• **PROVIDED INFORMATION**:
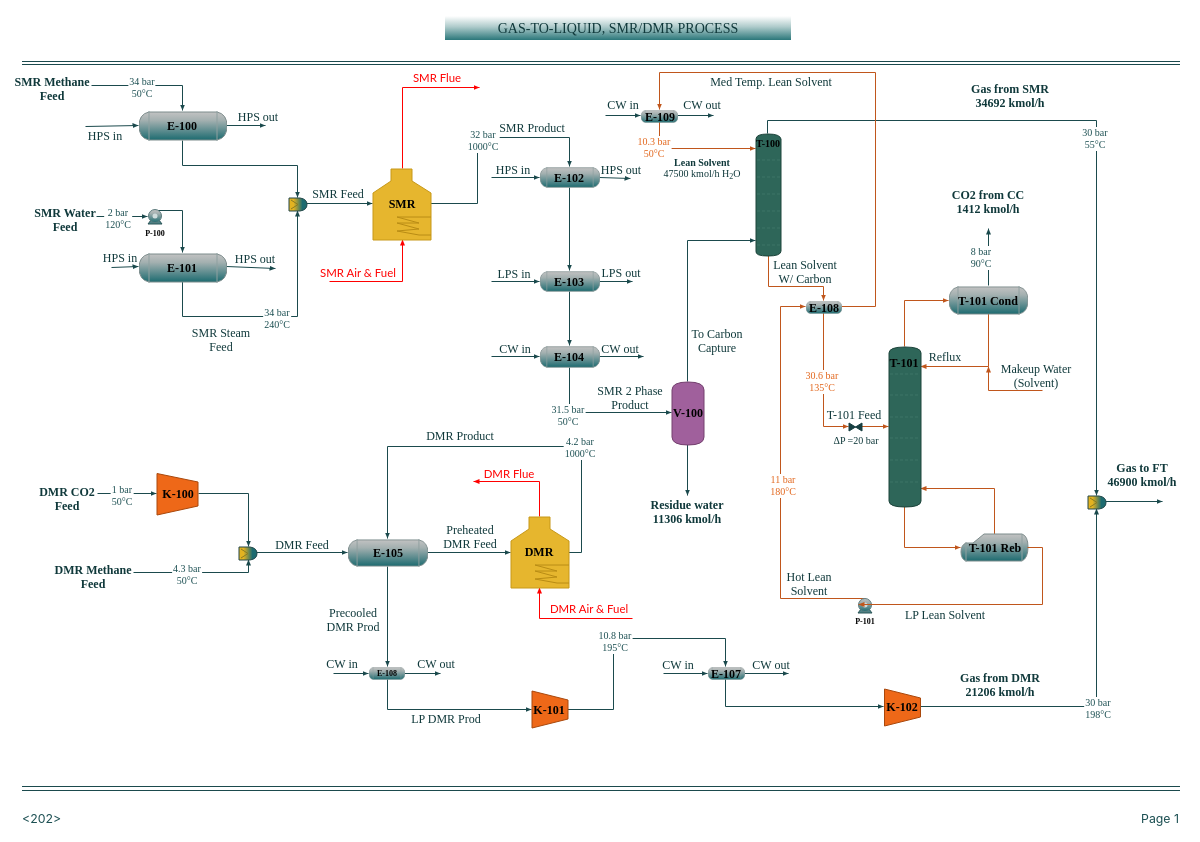
<!DOCTYPE html>
<html lang="en">
<head>
<meta charset="utf-8">
<title>Gas-to-Liquid, SMR/DMR Process</title>
<style>
:root{--ink:#10393b;--condition:#1d5053;--pipe:#1b4a4d;--solvent:#c0561c;--solvent-text:#e2661c;--fuel:#f00;--column:#2e6659;--furnace:#e6b62e;--furnace-edge:#c79818;--compressor:#ee6818;--vessel:#a0609c;--paper:#fff}
*{box-sizing:border-box;margin:0;padding:0}
html,body{width:1200px;height:842px;overflow:hidden;background:var(--paper)}
.sheet{position:relative;width:1200px;height:842px;display:flex;flex-direction:column;padding:16px 20px 15px 22px;color:var(--ink);font-family:"Liberation Serif",serif}
header{height:49px;border-bottom:4px double var(--pipe);display:flex;justify-content:center;align-items:flex-start}
h1{width:346px;height:24px;margin-left:34px;font-size:14px;line-height:25px;font-weight:400;text-align:center;background:linear-gradient(#fff,#aecbcb 45%,#2b777a)}
main{flex:1}
footer{position:relative;border-top:1px solid var(--pipe);height:41px;display:flex;justify-content:space-between;padding:22px 1px 0 0;font:12.3px/20px Inter,sans-serif;color:#1d5053}
footer::before{content:"";position:absolute;left:0;right:0;top:3px;height:1px;background:var(--pipe)}
.diagram,.labels{position:absolute;left:0;top:0;width:1200px;height:842px}
.pipes{fill:none;stroke:var(--pipe);stroke-width:1}
.pipes path{marker-end:url(#tip)}
.pipes.solvent{stroke:var(--solvent)}
.pipes.solvent path{marker-end:url(#tip-solvent)}
.pipes.fuel{stroke:var(--fuel)}
.pipes.fuel path{marker-end:url(#tip-fuel)}
.labels p{position:absolute;left:calc(var(--x)*1px);top:calc(var(--y)*1px - 7px);transform:translateX(-50%);font-size:12px;line-height:14px;white-space:nowrap;text-align:center}
.labels .bold{font-weight:700}
.labels .cond{font-size:10px;line-height:12px;top:calc(var(--y)*1px - 6px);background:var(--paper);padding:0 1px;color:var(--condition)}
.labels .warm{color:var(--solvent-text)}
.labels .fuel{font:11.4px/14px Lato,sans-serif;color:var(--fuel)}
.labels .tag{font-weight:700;color:#000}
.labels .small{font-size:10px}
.labels .tiny{font-size:8px}
.labels .spec{font-size:10px;line-height:11px}
sub{font-size:8px;line-height:0;vertical-align:-2px}
</style>
</head>
<body>
<div class="sheet">
<header><h1>GAS-TO-LIQUID, SMR/DMR PROCESS</h1></header>
<main>
<svg class="diagram" viewBox="0 0 1200 842" aria-hidden="true">
<defs>
<linearGradient id="steel" x2="0" y2="1"><stop stop-color="#c2c2c2"/><stop offset=".3" stop-color="#a3b0b0"/><stop offset="1" stop-color="#1d6b70"/></linearGradient>
<linearGradient id="blend"><stop offset=".25" stop-color="#e3b320"/><stop offset=".75" stop-color="#1d6b70"/></linearGradient>
<marker id="tip" markerUnits="userSpaceOnUse" markerWidth="6" markerHeight="5" refX="6" refY="2.5" orient="auto"><path d="M0 0L6 2.500L0 5Z" fill="#1b4a4d"/></marker>
<marker id="tip-solvent" markerUnits="userSpaceOnUse" markerWidth="6" markerHeight="5" refX="6" refY="2.5" orient="auto"><path d="M0 0L6 2.500L0 5Z" fill="#c0561c"/></marker>
<marker id="tip-fuel" markerUnits="userSpaceOnUse" markerWidth="6" markerHeight="5" refX="6" refY="2.5" orient="auto"><path d="M0 0L6 2.500L0 5Z" fill="#f00"/></marker>
<symbol id="exchanger" viewBox="0 0 88 30" preserveAspectRatio="none">
<path d="M10 1H78Q88 3 88 15T78 29H10Q0 27 0 15T10 1Z" fill="url(#steel)" stroke="#7d8c8c"/>
<path d="M10 0V30M78 0V30" stroke="#8fa0a0" fill="none"/>
</symbol>
<g id="furnace"><path d="M18 0H39V12L58 24V71H0V24L18 12Z" fill="var(--furnace)" stroke="var(--furnace-edge)"/><path d="M58 48H24L46 54L24 54L46 60L24 62L46 66H58" fill="none" stroke="#b98c14"/></g>
<path id="compressor" d="M0 0L36 9V28L0 37Z" fill="var(--compressor)" stroke="#a9480c"/>
<g id="mixer"><path d="M0 0H11Q18 1 18 6.5T11 13H0Z" fill="url(#blend)" stroke="#24484a"/><path d="M2 2L9 6.5L2 11" fill="none" stroke="#8a7a20"/></g>
<g id="pump"><path d="M-4 4L-7 8H7L4 4Z" fill="#4b8387" stroke="#2a5557"/><circle r="6.5" fill="url(#steel)" stroke="#5d7c7e"/><circle r="2.5" fill="#cfdcdc"/></g>
</defs>

<g class="pipes" transform="translate(-.5 -.5)">
<path d="M92 86H183V111"/><path d="M86 127L139 126"/><path d="M227 126H266"/>
<path d="M183 141V166H298V198"/><path d="M97 217H148"/><path d="M158 211H183V253"/>
<path d="M112 268L139 267"/><path d="M227 267L276 269"/><path d="M183 282V317H298V211"/>
<path d="M307 204H373"/><path d="M431 204H478V138H570V167"/>
<path d="M492 178H540"/><path d="M600 178L631 179"/><path d="M570 188V271"/>
<path d="M492 282H540"/><path d="M600 282H633"/><path d="M570 292V346"/>
<path d="M492 357H540"/><path d="M600 357H644"/><path d="M570 368V413H672"/>
<path d="M688 382V241H756"/><path d="M688 445V496"/>
<path d="M768 134V121H1097V496"/><path d="M989 286V229"/>
<path d="M1106 502L1163 502"/><path d="M921 707H1097V509"/>
<path d="M569 553H582V447H388V539"/><path d="M98 494H157"/><path d="M199 494H249V547"/>
<path d="M134 573H249V560"/><path d="M257 553H348"/><path d="M428 553H511"/>
<path d="M388 567V667"/><path d="M334 674H369"/><path d="M405 674H441"/>
<path d="M388 680V710H532"/><path d="M568 710H614V639H726V667"/>
<path d="M664 674H708"/><path d="M745 674H789"/><path d="M726 680V707H884"/>
<path d="M606 116H641"/><path d="M678 116H714"/>
</g>
<g class="pipes solvent" transform="translate(-.5 -.5)">
<path d="M842 307H876V73H660V110"/><path d="M660 122V149H756"/>
<path d="M769 256V287H824V301"/><path d="M824 313V427H849"/><path d="M862 427H889"/>
<path d="M905 347V301H949"/><path d="M989 314V367H921"/><path d="M1043 391H989V367"/>
<path d="M905 507V548H961"/><path d="M995 535V489H921"/>
<path d="M865 599H781V307H806"/>
</g>
<g class="pipes fuel" transform="translate(-.5 -.5)">
<path d="M403 169V88H480"/><path d="M330 282H403V240"/>
<path d="M540 517V482H474"/><path d="M633 619H540V588"/>
</g>

<g id="exchangers">
<use href="#exchanger" x="139" y="111" width="88" height="30"/>
<use href="#exchanger" x="139" y="253" width="88" height="30"/>
<use href="#exchanger" x="540" y="167" width="60" height="21"/>
<use href="#exchanger" x="540" y="271" width="60" height="21"/>
<use href="#exchanger" x="540" y="346" width="60" height="22"/>
<use href="#exchanger" x="348" y="539" width="80" height="28"/>
<use href="#exchanger" x="369" y="667" width="36" height="13"/>
<use href="#exchanger" x="641" y="110" width="37" height="13"/>
<use href="#exchanger" x="806" y="301" width="36" height="13"/>
<use href="#exchanger" x="708" y="667" width="37" height="13"/>
<use href="#exchanger" x="949" y="286" width="79" height="29"/>
<path id="reboiler" d="M966 543H973L984 534H1022Q1028 536 1028 547T1022 561H966Q961 559 961 552T966 543Z" fill="url(#steel)" stroke="#7d8c8c"/>
<path d="M966 542V562M1022 534V561" stroke="#8fa0a0"/>
</g>
<use href="#furnace" x="373" y="169"/>
<use href="#furnace" x="511" y="517"/>
<g id="columns" fill="var(--column)" stroke="#1d443b">
<path d="M756 139Q756 134 768 134T781 139V251Q781 256 768 256T756 251Z"/>
<path d="M889 353Q889 347 905 347T921 353V501Q921 507 905 507T889 501Z"/>
<path d="M757 160H780M757 177H780M757 194H780M757 211H780M757 228H780M757 245H780M890 374H920M890 395H920M890 417H920M890 438H920M890 460H920M890 482H920" stroke="#3d7466" stroke-dasharray="3 2"/>
</g>
<path id="separator" d="M672 390Q672 382 688 382T704 390V437Q704 445 688 445T672 437Z" fill="var(--vessel)" stroke="#74406f"/>
<path d="M157 473.500L198 482V506L157 515Z" fill="var(--compressor)" stroke="#a9480c"/>
<use href="#compressor" x="532" y="691"/>
<use href="#compressor" x="884.500" y="689"/>
<use href="#mixer" x="289" y="198"/>
<use href="#mixer" x="239" y="547"/>
<use href="#mixer" x="1088" y="496"/>
<use href="#pump" x="155" y="216"/>
<use href="#pump" x="865" y="605"/>
<g class="pipes solvent" transform="translate(-.5 -.5)"><path d="M1028 548H1043V605L859 605"/></g>
<path id="valve" d="M849 423L862 431V423L849 431Z" fill="#173f41" stroke="#173f41"/>
</svg>

<div class="labels">
<p class="bold" style="--x:52;--y:82">SMR Methane<br>Feed</p>
<p class="cond" style="--x:142;--y:82">34 bar<br>50°C</p>
<p style="--x:105;--y:136">HPS in</p>
<p style="--x:258;--y:117">HPS out</p>
<p class="tag" style="--x:182;--y:126">E-100</p>
<p class="bold" style="--x:65;--y:213">SMR Water<br>Feed</p>
<p class="cond" style="--x:118;--y:213">2 bar<br>120°C</p>
<p class="tag tiny" style="--x:155;--y:234">P-100</p>
<p style="--x:120;--y:258">HPS in</p>
<p style="--x:255;--y:259">HPS out</p>
<p class="tag" style="--x:182;--y:268">E-101</p>
<p class="cond" style="--x:277;--y:313">34 bar<br>240°C</p>
<p style="--x:221;--y:333">SMR Steam<br>Feed</p>
<p style="--x:338;--y:194">SMR Feed</p>
<p class="tag" style="--x:402;--y:204">SMR</p>
<p class="fuel" style="--x:437;--y:78">SMR Flue</p>
<p class="fuel" style="--x:358;--y:273">SMR Air &amp; Fuel</p>
<p class="cond" style="--x:483;--y:135">32 bar<br>1000°C</p>
<p style="--x:532;--y:128">SMR Product</p>
<p style="--x:513;--y:170">HPS in</p>
<p style="--x:621;--y:170">HPS out</p>
<p class="tag" style="--x:569;--y:178">E-102</p>
<p style="--x:514;--y:274">LPS in</p>
<p style="--x:621;--y:273">LPS out</p>
<p class="tag" style="--x:569;--y:282">E-103</p>
<p style="--x:515;--y:349">CW in</p>
<p style="--x:620;--y:349">CW out</p>
<p class="tag" style="--x:569;--y:357">E-104</p>
<p class="cond" style="--x:568;--y:410">31.5 bar<br>50°C</p>
<p style="--x:630;--y:391">SMR 2 Phase<br>Product</p>
<p class="tag" style="--x:688;--y:413">V-100</p>
<p style="--x:717;--y:334">To Carbon<br>Capture</p>
<p class="bold" style="--x:687;--y:505">Residue water<br>11306 kmol/h</p>

<p style="--x:623;--y:105">CW in</p>
<p style="--x:702;--y:105">CW out</p>
<p class="tag" style="--x:660;--y:117">E-109</p>
<p style="--x:771;--y:82">Med Temp. Lean Solvent</p>
<p class="cond warm" style="--x:654;--y:142">10.3 bar<br>50°C</p>
<p class="spec" style="--x:702;--y:164"><b>Lean Solvent</b><br>47500 kmol/h H<sub>2</sub>O</p>
<p class="tag small" style="--x:768;--y:144">T-100</p>
<p style="--x:805;--y:265">Lean Solvent<br>W/ Carbon</p>
<p class="tag" style="--x:824;--y:308">E-108</p>
<p class="cond warm" style="--x:822;--y:376">30.6 bar<br>135°C</p>
<p style="--x:854;--y:415">T-101 Feed</p>
<p class="small" style="--x:856;--y:441">ΔP =20 bar</p>
<p class="tag" style="--x:904;--y:363">T-101</p>
<p style="--x:945;--y:357">Reflux</p>
<p style="--x:1036;--y:369">Makeup Water<br>(Solvent)</p>
<p class="tag" style="--x:988;--y:301">T-101 Cond</p>
<p class="cond" style="--x:981;--y:252">8 bar<br>90°C</p>
<p class="bold" style="--x:988;--y:195">CO2 from CC<br>1412 kmol/h</p>
<p class="bold" style="--x:1010;--y:89">Gas from SMR<br>34692 kmol/h</p>
<p class="cond" style="--x:1095;--y:133">30 bar<br>55°C</p>
<p class="bold" style="--x:1142;--y:468">Gas to FT<br>46900 kmol/h</p>
<p class="tag" style="--x:995;--y:548">T-101 Reb</p>
<p class="cond warm" style="--x:783;--y:480">11 bar<br>180°C</p>
<p style="--x:809;--y:577">Hot Lean<br>Solvent</p>
<p class="tag tiny" style="--x:865;--y:622">P-101</p>
<p style="--x:945;--y:615">LP Lean Solvent</p>

<p class="bold" style="--x:67;--y:492">DMR CO2<br>Feed</p>
<p class="cond" style="--x:122;--y:490">1 bar<br>50°C</p>
<p class="tag" style="--x:178;--y:494">K-100</p>
<p class="bold" style="--x:93;--y:570">DMR Methane<br>Feed</p>
<p class="cond" style="--x:187;--y:569">4.3 bar<br>50°C</p>
<p style="--x:302;--y:545">DMR Feed</p>
<p class="tag" style="--x:388;--y:553">E-105</p>
<p style="--x:460;--y:436">DMR Product</p>
<p class="cond" style="--x:580;--y:442">4.2 bar<br>1000°C</p>
<p style="--x:470;--y:530">Preheated<br>DMR Feed</p>
<p class="tag" style="--x:539;--y:552">DMR</p>
<p class="fuel" style="--x:509;--y:474">DMR Flue</p>
<p class="fuel" style="--x:589;--y:609">DMR Air &amp; Fuel</p>
<p style="--x:353;--y:613">Precooled<br>DMR Prod</p>
<p style="--x:342;--y:664">CW in</p>
<p style="--x:436;--y:664">CW out</p>
<p class="tag tiny" style="--x:387;--y:674">E-108</p>
<p style="--x:446;--y:719">LP DMR Prod</p>
<p class="tag" style="--x:549;--y:710">K-101</p>
<p class="cond" style="--x:615;--y:636">10.8 bar<br>195°C</p>
<p style="--x:678;--y:665">CW in</p>
<p style="--x:771;--y:665">CW out</p>
<p class="tag" style="--x:726;--y:674">E-107</p>
<p class="tag" style="--x:902;--y:707">K-102</p>
<p class="bold" style="--x:1000;--y:678">Gas from DMR<br>21206 kmol/h</p>
<p class="cond" style="--x:1098;--y:703">30 bar<br>198°C</p>
</div>
</main>
<footer><span>&lt;202&gt;</span><span>Page 1</span></footer>
</div>
</body>
</html>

• **WORK TO COMPLETE**: The expected answer is a copy of every line in the entries that holds the word "marker".

• **OUTPUT OF THE EXERCISE**:
.pipes path{marker-end:url(#tip)}
.pipes.solvent path{marker-end:url(#tip-solvent)}
.pipes.fuel path{marker-end:url(#tip-fuel)}
<marker id="tip" markerUnits="userSpaceOnUse" markerWidth="6" markerHeight="5" refX="6" refY="2.5" orient="auto"><path d="M0 0L6 2.500L0 5Z" fill="#1b4a4d"/></marker>
<marker id="tip-solvent" markerUnits="userSpaceOnUse" markerWidth="6" markerHeight="5" refX="6" refY="2.5" orient="auto"><path d="M0 0L6 2.500L0 5Z" fill="#c0561c"/></marker>
<marker id="tip-fuel" markerUnits="userSpaceOnUse" markerWidth="6" markerHeight="5" refX="6" refY="2.5" orient="auto"><path d="M0 0L6 2.500L0 5Z" fill="#f00"/></marker>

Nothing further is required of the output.